Negotiable instruments are valid evidence of debt
They are full proof of indebtedness since they are unconditional promises to pay. No need for the payee to prove that the debt exists. If the instrument is valid, a court will assume that the purchaser is in debt of the seller. The maker of a note or the acceptor of a bill must be careful when signing it. The holder may cash it even if there is no underlying debt since he does not have to prove it.
Negotiable instruments can be easily transferred
The bearer of a negotiable instrument can easily transfer it to another party for settlement of debts. He just needs to endorse it and deliver it to the other party. Blank endorsement must used with extreme care since the instrument can be cashed by any bearer.
Negotiable instruments used in trade (in few countries)
The following table gives an overview of negotiable instruments used in Trade in few countries.
Topics England France India USA China Negotiable instruments Law Bills of Exchange Act 1882 (UK) Book 5 of the commercial code Negotiable Instruments Act, 1881 Articles 3 and 4 of the Uniform Commercial Code (UCC) Negotiable Instruments Law of the People's Republic of China Negotiable instruments commonly used in trade Bills of exchange
Bills of exchange (Lettre de Change)
Promissory notes (Billet à ordre)
Bills of exchange
Bills of exchange
Bills of exchange
Issuer Individual or Business Only Business Individual or Business Individual or Business Individual or Business Receiver Individual or Business Only Business Individual or Business Individual or Business Individual or Business Maturity Usually between 30 and 60 days Usually between 30 and 60 days Usually between 60 and 90 days Usually between 30 and 60 days Usually between 60 and 90 days Days of grace (after due date) 3 days of grace permitted after the deadline.
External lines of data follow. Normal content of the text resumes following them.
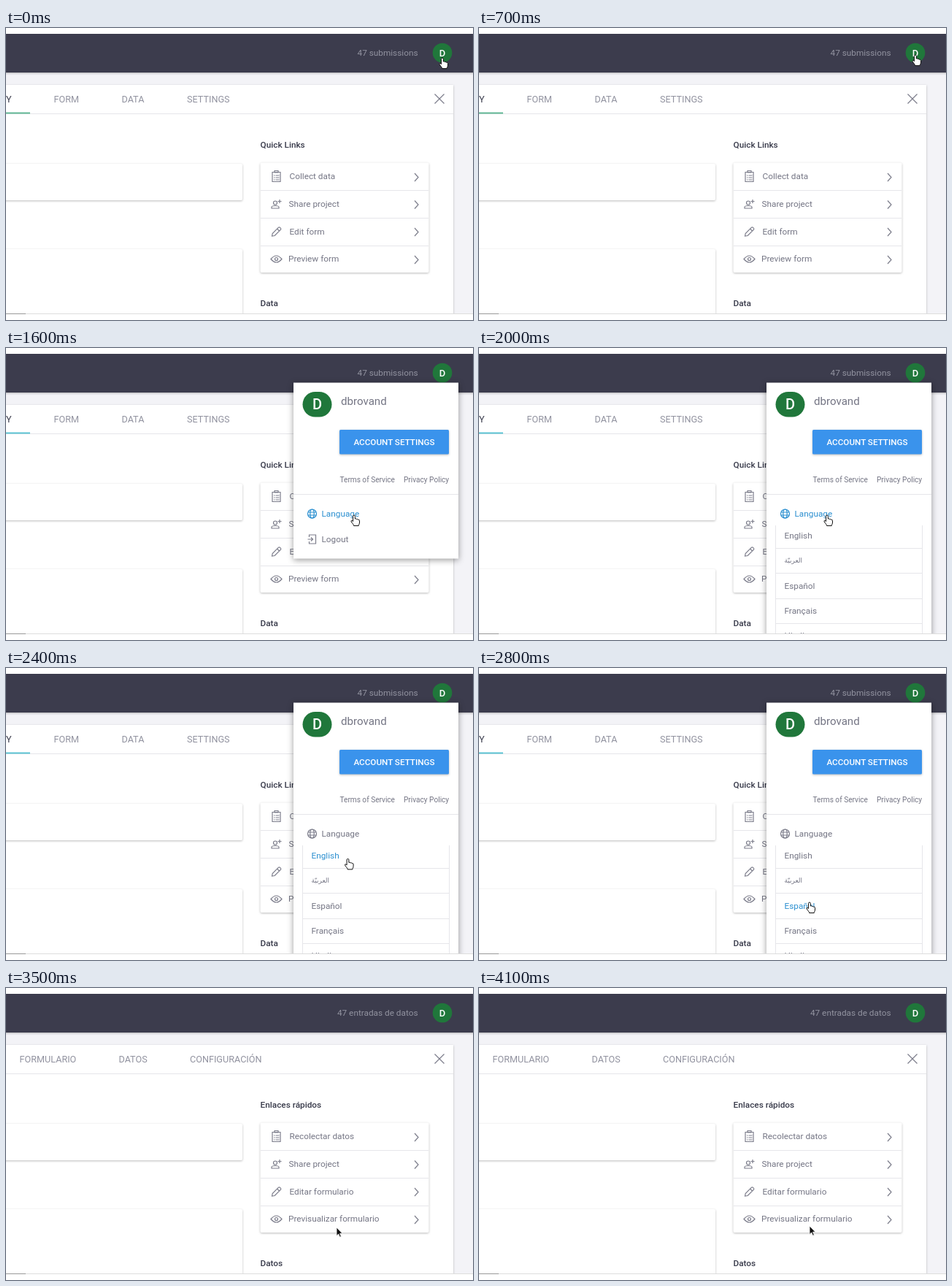
An HTML page that plays this animation: 640x400 px, repeating every 4.2 s.

```html
<!DOCTYPE html>
<html lang="en">
<head>
<meta charset="utf-8">
<title>Switching language</title>
<style>
  html, body { margin: 0; width: 100%; height: 100%; overflow: hidden; background: #fff; }
  svg { display: block; }
  text { font: 11.8px Roboto, sans-serif; fill: #747584; }
  .tab { font-size: 12.65px; fill: #9293a0; }
  .head { font-weight: 500; fill: #383a4a; }
  .count { fill: #9293a0; text-anchor: end; }
  .small { font-size: 10.1px; }
  .line { fill: none; stroke: #e6e6ea; }
  .icon { fill: none; stroke: #7c7d8b; stroke-width: 1.2; }
  .card { fill: #fff; filter: drop-shadow(0 1px 1.5px #0004); }
  .badge { fill: #20773b; }
  .initial { fill: #fff; font-weight: 500; text-anchor: middle; }
  .hover text { fill: #2b8fd0; }
  .hover .icon { stroke: #2b8fd0; }
</style>
</head>
<body>
<svg width="640" height="400" viewBox="0 0 640 400">
  <defs>
    <clipPath id="screen"><path d="M0 8H640V391H0Z"/></clipPath>
  </defs>
  <g clip-path="url(#screen)">
    <rect width="640" height="400" fill="#f3f3f7"/>
    <rect class="card" x="-10" y="78" width="623" height="340"/>
    <rect class="card" x="-10" y="-5" width="660" height="66" style="fill:#3c3c4d"/>
    <path class="line" d="M0 117.5H613"/>
    <rect class="card" x="-10" y="186" width="334" height="50" rx="2"/>
    <rect class="card" x="-10" y="303" width="334" height="110" rx="2"/>
    <rect class="card" x="348.5" y="184.5" width="231" height="150.5" rx="2"/>
    <path class="line" d="M349 222.5H579M349 260.5H579M349 298.5H579"/>
    <path class="icon" stroke-width="1.4" d="M587.500 90.500l13 13m0-13l-13 13M560 199l5 5.500-5 5.500M560 236.500l5 5.500-5 5.500M560 274l5 5.500-5 5.500M560 312l5 5.500-5 5.500"/>
    <g class="icon">
      <path d="M365 197.500h11v13h-11zM368 198v-2.500h5v2.500zM367 202h1.500m1 0h5M367 205h1.500m1 0h5M367 208h1.500m1 0h5"/>
      <circle cx="369" cy="239.500" r="2.500"/>
      <path d="M364 247v-1.500q0-2 5-2t5 2v1.500zM375 235v5m-2.500-2.500h5"/>
      <path d="M364.500 285l.7-3.500 8.300-8.300q1-.8 2 .2l.8.8q1 1 .2 2l-8.300 8.300zM371.500 275l3 3"/>
      <path d="M363 316.500q7.500-9 15 0q-7.500 9-15 0z"/>
      <circle cx="370.500" cy="316.500" r="2"/>
    </g>
    <circle class="badge" cx="598" cy="34" r="13.300"/>
    <text class="initial" x="598" y="38.500" style="font-size:13px">D</text>

    <g id="english">
      <text class="count" x="564.500" y="37.500">47 submissions</text>
      <text class="tab" x="7.500" y="101.500" text-anchor="end" style="fill:#383a4a">SUMMARY</text>
      <path id="underline" d="M0 116.500H33" stroke-width="2"/>
      <text class="tab" x="65.500" y="101.500">FORM</text>
      <text class="tab" x="158.500" y="101.500">DATA</text>
      <text class="tab" x="248" y="101.500">SETTINGS</text>
      <text class="head" x="348.500" y="164">Quick Links</text>
      <text x="388.500" y="207">Collect data</text>
      <text x="387.500" y="244.500">Share project</text>
      <text x="388.500" y="282.500">Edit form</text>
      <text x="387" y="320">Preview form</text>
      <text class="head" x="348.500" y="381">Data</text>
    </g>

    <g id="spanish">
      <text class="count" x="564.500" y="37.500">47 entradas de datos</text>
      <text class="tab" x="18.500" y="101.500">FORMULARIO</text>
      <text class="tab" x="154.500" y="101.500">DATOS</text>
      <text class="tab" x="252" y="101.500">CONFIGURACIÓN</text>
      <text class="head" x="348.500" y="164">Enlaces rápidos</text>
      <text x="388.500" y="207">Recolectar datos</text>
      <text x="387.500" y="244.500">Share project</text>
      <text x="388.500" y="282.500">Editar formulario</text>
      <text x="387" y="320">Previsualizar formulario</text>
      <text class="head" x="348.500" y="381">Datos</text>
    </g>

    <g id="menu">
      <rect id="panel" x="394" y="47.500" width="226" height="241" fill="#fff" style="filter:drop-shadow(0 2px 4px #0006)"/>
      <rect class="badge" x="406.500" y="60" width="40" height="34.500" rx="17.250"/>
      <text class="initial" x="426.500" y="83.500" style="font-size:20px">D</text>
      <text x="459" y="78" style="font-size:15.1px">dbrovand</text>
      <rect class="card" x="457" y="112" width="150" height="33.500" rx="1.500" style="fill:#3a93ec"/>
      <text class="initial" x="532" y="133" style="font-size:11.7px">ACCOUNT SETTINGS</text>
      <text class="small" x="457.500" y="183.500">Terms of Service</text>
      <text class="small" x="545" y="183.500">Privacy Policy</text>
      <path class="line" d="M394 200.500H620"/>
      <g class="row" data-y="228">
        <g class="icon" stroke-width="1">
          <circle cx="419.500" cy="227" r="6"/>
          <ellipse cx="419.500" cy="227" rx="2.700" ry="6"/>
          <path d="M414 225h11m-11 4h11"/>
        </g>
        <text x="432.500" y="230.500">Language</text>
      </g>
      <g id="logout">
        <path class="icon" d="M415.500 259v-3h9v12h-9v-3M413.500 262h7m-2.500-2.500l2.500 2.500-2.500 2.500"/>
        <text x="432.500" y="265.500">Logout</text>
      </g>
      <g id="list">
        <path class="line" d="M406.500 243V391M607.500 243V391M406 274.500H607M406 308.500H607M406 343.500H607M406 377.500H607"/>
        <g class="row" data-y="257"><text x="418.500" y="261">English</text></g>
        <g class="row" data-y="291"><text x="418.500" y="294" style="font-size:9px">العربيّة</text></g>
        <g class="row" data-y="326"><text x="418.500" y="330">Español</text></g>
        <g class="row" data-y="360"><text x="418.500" y="364">Français</text></g>
        <text x="418.500" y="398">Hindi</text>
      </g>
    </g>

    <g id="cursor">
      <path id="hand" fill="#fff" stroke="#111" d="M-1.500 1.500Q-1.500 0 0 0Q1.300 0 1.300 1.500V5q1.800-.7 2.200.6q1.600-.6 2.100.6q1.900-.4 1.900 1.200V10q0 2-1.200 3.500v1H-.5v-1Q-2 11.500-4 8.800Q-4.300 7.200-2.800 7.400L-1.500 8.600Z"/>
      <path id="arrow" fill="#111" stroke="#fff" stroke-width=".8" d="M0 0V11.500L2.700 9 4.500 13.200 6.400 12.400 4.600 8.300H8Z"/>
    </g>
  </g>
  <path d="M0 391.500H27" stroke="#999"/>
  <path d="M27 391.500H640" stroke="#ddd"/>
</svg>
<script>
const LOOP = 4200, STEP = 100;
const MENU_OPENS = 900, LIST_OPENS = 1900, LANGUAGE_CHANGES = 3500;

// Cursor path: time, x, y
const path = [
  [0, 598, 41], [600, 598, 41], [700, 598, 37], [900, 598, 37],
  [1200, 473, 209], [1600, 477, 229], [2200, 477, 229],
  [2700, 453, 321], [2900, 453, 321], [3100, 453, 328],
  [3500, 453, 328], [3700, 453, 326], [LOOP, 453, 326]
];
const $ = id => document.getElementById(id);
const show = (id, on) => { $(id).style.display = on ? '' : 'none'; };
const rows = [...document.querySelectorAll('.row')];

function cursorAt(t) {
  const i = path.findIndex(p => p[0] > t);
  const [t0, x0, y0] = path[i - 1], [t1, x1, y1] = path[i];
  const k = (t - t0) / (t1 - t0), e = k * k * (3 - 2 * k);
  return [x0 + (x1 - x0) * e, y0 + (y1 - y0) * e];
}

function draw(t) {
  const spanish = t >= LANGUAGE_CHANGES;
  const menu = t >= MENU_OPENS && !spanish;
  const list = menu && t >= LIST_OPENS;
  const [x, y] = cursorAt(t);

  show('english', !spanish);
  show('spanish', spanish);
  show('menu', menu);
  show('list', list);
  show('logout', !list);
  $('panel').setAttribute('height', list ? 360 : 241);
  $('underline').setAttribute('stroke', menu ? '#5cc3d3' : '#62b895');

  let hand = t <= MENU_OPENS;
  for (const row of rows) {
    const reach = row === rows[0] ? 12 : 17;
    const over = menu && x < 540 && Math.abs(y - row.dataset.y) < reach;
    row.classList.toggle('hover', over);
    hand ||= over;
  }
  show('hand', hand);
  show('arrow', !hand);
  $('cursor').setAttribute('transform', `translate(${x} ${y})`);
}

function tick() {
  draw(Math.floor(performance.now() % LOOP / STEP) * STEP);
  requestAnimationFrame(tick);
}
tick();
</script>
</body>
</html>
```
No days of grace permitted. 3 days of grace permitted after the deadline. Number of days of grace varies. No days of grace permitted. Presentation timelines Presentment on the day it falls due if payable at sight,
Otherwise (payable on demand), it must be presented within a "reasonable" time.
Holder must present the instrument either at deadline, or within 10 days after the deadline, or within one year if the instrument is payable at sight. 1) When the time is specified, within that specified time.
2) When the time is not specified within a reasonable time.
3) When the presentment is not necessary, any time before payment
Presentment on the day it falls due if payable at sight
Otherwise (payable on demand), it must be presented within a "reasonable" time.
If payable on sight, it should be presented within one month of the date of issue;
If payable on a fixed date, it should be presented within 10 days of the date of maturity.
Validity Instrument becomes invalid after the presentation timelines above Instrument becomes invalid after the presentation timelines above Payable within one year if the instrument is payable at sight. Instrument becomes invalid after the presentation timelines above Bills or notes payable on sight become invalid two years after the date of issue.
Cheques become invalid six months after the date of issue
Remedies in case of non-payment Legal recourse possible after Noting / Protest Legal recourse possible after Protest Legal recourse possible after Noting / Protest Legal recourse possible after Noting / Protest Right of recourse against the endorsers, the issuer and other debtors of the bill after providing relevant evidence of non-acceptance or non-payment.
In the next articles, we will have a look at the promissory note and the bill of exchange.